**The records:**
##########

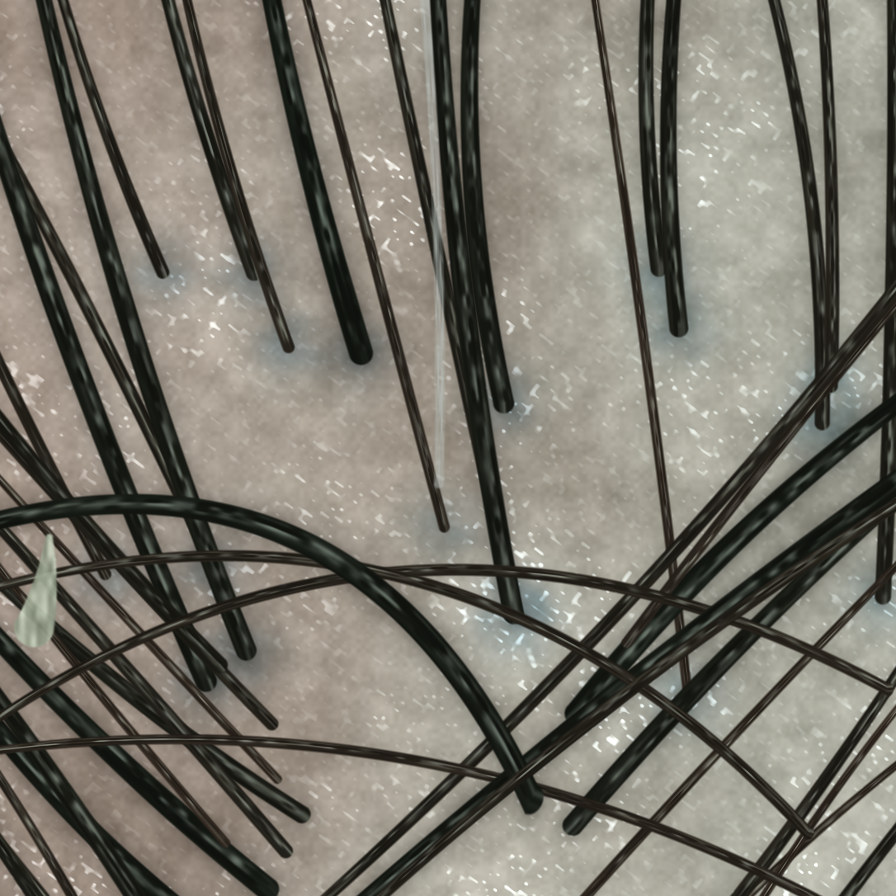
Reproduce this texture procedurally as a Shadertoy shader.

```glsl
// Close-up of dark, glossy hairs over pale, moist skin.
// Skin is layered value noise with glints; each hair is a bent segment
// placed by hash in four groups: hanging, bundled, leaning and arching.

float hash(float n) { return fract(sin(n * 12.9898) * 43758.5453); }
float hash2(vec2 p) { return fract(sin(dot(p, vec2(127.1, 311.7))) * 43758.5453); }

float noise(vec2 p) {
    vec2 cell = floor(p), f = fract(p);
    f = f * f * (3.0 - 2.0 * f);
    return mix(mix(hash2(cell), hash2(cell + vec2(1, 0)), f.x),
               mix(hash2(cell + vec2(0, 1)), hash2(cell + vec2(1, 1)), f.x), f.y);
}

float fbm(vec2 p) {
    float sum = 0.0, amp = 0.5;
    for (int i = 0; i < 4; i++) {
        sum += amp * noise(p);
        p = mat2(1.6, 1.2, -1.2, 1.6) * p + 3.7;
        amp *= 0.5;
    }
    return sum;
}

// Bent segment: x = signed side offset, y = distance, z = length along it
vec3 bentSegment(vec2 p, vec2 a, vec2 b, float bend) {
    float len = length(b - a);
    vec2 dir = (b - a) / len;
    vec2 q = vec2(dot(p - a, dir), dot(p - a, vec2(-dir.y, dir.x)));
    float t = clamp(q.x / len, 0.0, 1.0);
    float slope = 4.0 * bend * (1.0 - 2.0 * t) / len;
    float side = (q.y - 4.0 * bend * t * (1.0 - t)) / sqrt(1.0 + slope * slope);
    return vec3(side, length(vec2(side, q.x - t * len)), t * len);
}

// Ends and bend of hair i
void placeHair(int i, out vec2 a, out vec2 b, out float bend) {
    float n = float(i) * 3.0 + 1.0;
    float h1 = hash(n), h2 = hash(n + 0.7), h3 = hash(n + 1.4);
    bend = (h3 - 0.5) * 0.04;
    if (i < 18) {                       // hanging from the top
        float x = mix(-0.22, 1.0, (float(i) + h1) / 18.0);
        float drop = mix(0.3, 0.85, h2);
        a = vec2(x, 1.05);
        b = a + drop * vec2(mix(0.42, -0.05, x) + (h3 - 0.5) * 0.22, -1.0);
    } else if (i < 30) {                // bundle at the lower left
        a = vec2(-0.08, mix(0.12, 0.68, (float(i - 18) + h1) / 12.0));
        b = a + vec2(mix(0.24, 0.42, h2), -mix(0.32, 0.55, h3));
    } else if (i < 38) {                // leaning in from the right
        a = vec2(1.05, mix(0.08, 0.72, (float(i - 30) + h1) / 8.0));
        b = a - vec2(mix(0.25, 0.42, h2), mix(0.38, 0.52, h3));
    } else if (i % 3 == 2) {            // long rising arcs
        a = vec2(mix(0.2, 0.42, h1), -0.05);
        b = vec2(1.05, mix(0.45, 0.75, h2));
        bend = mix(-0.03, 0.08, h3);
    } else {                            // wide arches from the left
        a = vec2(-0.08, mix(0.02, 0.46, (float(i - 38) + h1) / 7.0));
        b = vec2(mix(0.55, 1.1, h2), mix(-0.1, 0.25, h3));
        bend = mix(0.06, 0.18, hash(n + 2.1));
    }
}

vec3 skinColor(vec2 p) {
    float tone = fbm(p * 4.0 + 8.0);
    vec3 pink = vec3(0.635, 0.575, 0.525), olive = vec3(0.665, 0.665, 0.615);
    vec3 skin = mix(pink, olive, smoothstep(0.1, 0.9, p.x * 0.8 + tone * 0.5 - 0.1));
    skin += (tone - 0.45) * 0.2 + (fbm(p * 38.0) - 0.47) * 0.16;
    skin += (noise(p * 190.0) - 0.5) * 0.05;
    // Moist glints gathered in patches
    float patches = smoothstep(0.35, 0.75, fbm(p * 9.0 + 21.0));
    vec2 grain = mat2(0.8, 0.6, -0.6, 0.8) * p * vec2(130.0, 190.0);
    float glint = smoothstep(0.68, 0.98, noise(grain)) * (0.2 + patches);
    return skin + vec3(0.30, 0.33, 0.35) * glint + 0.05 * patches;
}

void mainImage(out vec4 fragColor, in vec2 fragCoord) {
    vec2 p = fragCoord / iResolution.y;
    float edge = max(0.0016, 0.8 / iResolution.y);
    vec3 skin = skinColor(p), ink = vec3(0.0);
    float clear = 1.0, shade = 0.0, blue = 0.0;

    for (int i = 0; i < 45; i++) {
        vec2 a, b;
        float bend, seed = float(i);
        placeHair(i, a, b, bend);
        vec3 s = bentSegment(p, a, b, bend);
        float thick = hash(seed * 5.0 + 2.3);
        float radius = mix(0.0045, 0.0135, thick);
        radius *= 0.75 + 0.25 * min(s.z / 0.4, 1.0);
        shade = max(shade, exp(-max(s.y - radius, 0.0) * 75.0) * thick);
        if (i < 18) {
            vec2 rootOffset = p - b;
            blue += exp(-dot(rootOffset, rootOffset) * 700.0);
        }
        float cover = 1.0 - smoothstep(-edge, edge, s.y - radius);
        if (cover > 0.0) {
            // Dark shaft with a broken sheen along its ridge
            float across = s.x / radius;
            float sheen = exp(-pow((across - 0.15) * 2.2, 2.0));
            float flecks = noise(vec2(s.z * 75.0, across * 2.5 + seed * 7.0));
            float streak = noise(vec2(s.z * 14.0, across * 3.0 + seed * 11.0));
            vec3 shaft = mix(vec3(0.20, 0.155, 0.125), vec3(0.065, 0.08, 0.06), sqrt(thick));
            shaft *= 0.75 + 0.5 * streak;
            shaft += vec3(0.36, 0.39, 0.37) * sheen * smoothstep(0.3, 0.95, flecks * 0.6 + streak * 0.4);
            ink = mix(ink, shaft, cover);
            clear *= 1.0 - cover;
        }
    }

    // Bluish roots and soft contact shadow, then the hairs
    skin = mix(skin, skin * vec3(0.70, 0.80, 0.86), min(blue, 1.0) * (0.4 + 0.6 * noise(p * 45.0)));
    skin *= 1.0 - 0.25 * shade;
    vec3 color = skin * clear + ink;

    // One translucent hair and a pale flake
    vec3 pale = bentSegment(p, vec2(0.47, 1.05), vec2(0.49, 0.46), 0.008);
    float paleCover = 1.0 - smoothstep(0.003, 0.007, pale.y);
    color = mix(color, vec3(0.72, 0.75, 0.73), paleCover * (0.25 + 0.5 * noise(pale.zx * vec2(40.0, 500.0))));
    vec3 flake = bentSegment(p, vec2(0.055, 0.40), vec2(0.038, 0.30), 0.004);
    float flakeCover = 1.0 - smoothstep(-0.002, 0.002, flake.y - 0.004 - flake.z * 0.18);
    color = mix(color, vec3(0.62, 0.66, 0.58) + 0.3 * (noise(p * vec2(160.0, 60.0)) - 0.4), flakeCover * 0.9);

    fragColor = vec4(clamp(color, 0.0, 1.0), 1.0);
}
```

##########

**Action item:** Apply a filter for "smoothstep" to the data above, then copy each line that matches.

**The answer:**
    vec3 skin = mix(pink, olive, smoothstep(0.1, 0.9, p.x * 0.8 + tone * 0.5 - 0.1));
    float patches = smoothstep(0.35, 0.75, fbm(p * 9.0 + 21.0));
    float glint = smoothstep(0.68, 0.98, noise(grain)) * (0.2 + patches);
        float cover = 1.0 - smoothstep(-edge, edge, s.y - radius);
            shaft += vec3(0.36, 0.39, 0.37) * sheen * smoothstep(0.3, 0.95, flecks * 0.6 + streak * 0.4);
    float paleCover = 1.0 - smoothstep(0.003, 0.007, pale.y);
    float flakeCover = 1.0 - smoothstep(-0.002, 0.002, flake.y - 0.004 - flake.z * 0.18);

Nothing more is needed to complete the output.